━━━━━ Material shown ━━━━━
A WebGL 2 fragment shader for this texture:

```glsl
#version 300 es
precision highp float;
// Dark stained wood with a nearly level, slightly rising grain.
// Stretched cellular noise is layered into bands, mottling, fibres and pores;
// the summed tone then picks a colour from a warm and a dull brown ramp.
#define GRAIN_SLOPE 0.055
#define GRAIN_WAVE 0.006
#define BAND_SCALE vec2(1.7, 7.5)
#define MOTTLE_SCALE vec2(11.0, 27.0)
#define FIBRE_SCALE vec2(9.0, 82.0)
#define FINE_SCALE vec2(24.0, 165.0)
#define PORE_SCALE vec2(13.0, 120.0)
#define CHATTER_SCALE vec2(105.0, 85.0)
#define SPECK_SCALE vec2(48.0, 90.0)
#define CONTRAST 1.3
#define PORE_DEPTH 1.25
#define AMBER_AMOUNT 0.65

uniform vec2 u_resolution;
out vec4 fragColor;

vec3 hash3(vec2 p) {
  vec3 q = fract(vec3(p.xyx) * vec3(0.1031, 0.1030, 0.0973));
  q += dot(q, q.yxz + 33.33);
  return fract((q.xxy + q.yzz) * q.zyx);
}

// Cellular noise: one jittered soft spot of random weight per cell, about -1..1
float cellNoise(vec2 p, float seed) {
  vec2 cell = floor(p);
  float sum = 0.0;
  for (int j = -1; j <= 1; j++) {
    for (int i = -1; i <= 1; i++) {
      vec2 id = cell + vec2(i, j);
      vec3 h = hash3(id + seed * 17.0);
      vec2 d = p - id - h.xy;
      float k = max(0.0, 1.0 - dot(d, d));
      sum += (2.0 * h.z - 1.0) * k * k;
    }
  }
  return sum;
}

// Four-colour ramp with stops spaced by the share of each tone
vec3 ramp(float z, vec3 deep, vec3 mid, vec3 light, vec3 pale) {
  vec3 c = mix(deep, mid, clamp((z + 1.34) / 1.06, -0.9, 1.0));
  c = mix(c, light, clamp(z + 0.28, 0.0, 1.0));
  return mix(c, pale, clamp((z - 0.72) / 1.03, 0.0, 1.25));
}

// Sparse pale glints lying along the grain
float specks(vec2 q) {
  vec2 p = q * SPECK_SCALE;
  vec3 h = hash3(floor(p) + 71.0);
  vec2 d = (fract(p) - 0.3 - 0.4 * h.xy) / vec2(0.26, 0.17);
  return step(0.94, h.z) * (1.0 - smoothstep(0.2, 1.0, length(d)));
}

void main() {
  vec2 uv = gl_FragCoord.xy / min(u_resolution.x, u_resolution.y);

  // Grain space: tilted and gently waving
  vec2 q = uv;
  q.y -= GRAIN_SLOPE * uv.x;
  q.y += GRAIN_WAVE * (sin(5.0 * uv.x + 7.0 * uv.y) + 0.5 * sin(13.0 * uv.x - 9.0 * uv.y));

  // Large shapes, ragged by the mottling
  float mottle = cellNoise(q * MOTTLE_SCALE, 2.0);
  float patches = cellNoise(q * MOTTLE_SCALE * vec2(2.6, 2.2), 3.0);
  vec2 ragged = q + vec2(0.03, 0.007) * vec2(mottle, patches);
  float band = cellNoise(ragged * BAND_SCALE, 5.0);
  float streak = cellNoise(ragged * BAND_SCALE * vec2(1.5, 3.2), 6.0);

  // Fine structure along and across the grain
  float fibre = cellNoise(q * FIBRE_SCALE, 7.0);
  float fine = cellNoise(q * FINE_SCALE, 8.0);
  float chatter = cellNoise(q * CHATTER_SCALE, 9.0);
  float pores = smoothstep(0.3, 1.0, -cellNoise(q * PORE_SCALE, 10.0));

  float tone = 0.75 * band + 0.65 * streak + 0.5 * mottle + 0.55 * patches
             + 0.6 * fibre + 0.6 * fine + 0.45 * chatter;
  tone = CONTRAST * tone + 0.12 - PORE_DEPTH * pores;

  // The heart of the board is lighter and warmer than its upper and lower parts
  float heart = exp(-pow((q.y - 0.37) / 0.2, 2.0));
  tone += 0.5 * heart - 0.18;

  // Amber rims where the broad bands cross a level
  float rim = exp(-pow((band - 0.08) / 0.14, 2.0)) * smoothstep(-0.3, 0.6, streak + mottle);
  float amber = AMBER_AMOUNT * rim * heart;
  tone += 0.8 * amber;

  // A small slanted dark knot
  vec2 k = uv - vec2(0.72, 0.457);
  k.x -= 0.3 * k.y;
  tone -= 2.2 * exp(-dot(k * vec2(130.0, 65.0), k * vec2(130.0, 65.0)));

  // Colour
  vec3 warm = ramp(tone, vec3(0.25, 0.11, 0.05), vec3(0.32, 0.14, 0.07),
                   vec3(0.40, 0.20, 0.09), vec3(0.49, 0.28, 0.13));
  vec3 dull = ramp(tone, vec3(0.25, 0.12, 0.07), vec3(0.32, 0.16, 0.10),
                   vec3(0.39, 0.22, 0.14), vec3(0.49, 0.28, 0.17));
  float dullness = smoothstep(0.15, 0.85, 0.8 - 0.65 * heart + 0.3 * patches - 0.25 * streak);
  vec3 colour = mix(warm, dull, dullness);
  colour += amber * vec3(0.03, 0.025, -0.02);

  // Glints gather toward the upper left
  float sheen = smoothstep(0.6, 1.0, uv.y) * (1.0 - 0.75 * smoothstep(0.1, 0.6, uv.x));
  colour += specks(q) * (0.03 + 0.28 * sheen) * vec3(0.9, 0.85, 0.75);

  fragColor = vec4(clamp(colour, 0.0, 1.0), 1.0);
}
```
━━━━━
Every line of the records in which the string "pores" is found should be counted, and only the count returned.

* [Solution to the exercise] 3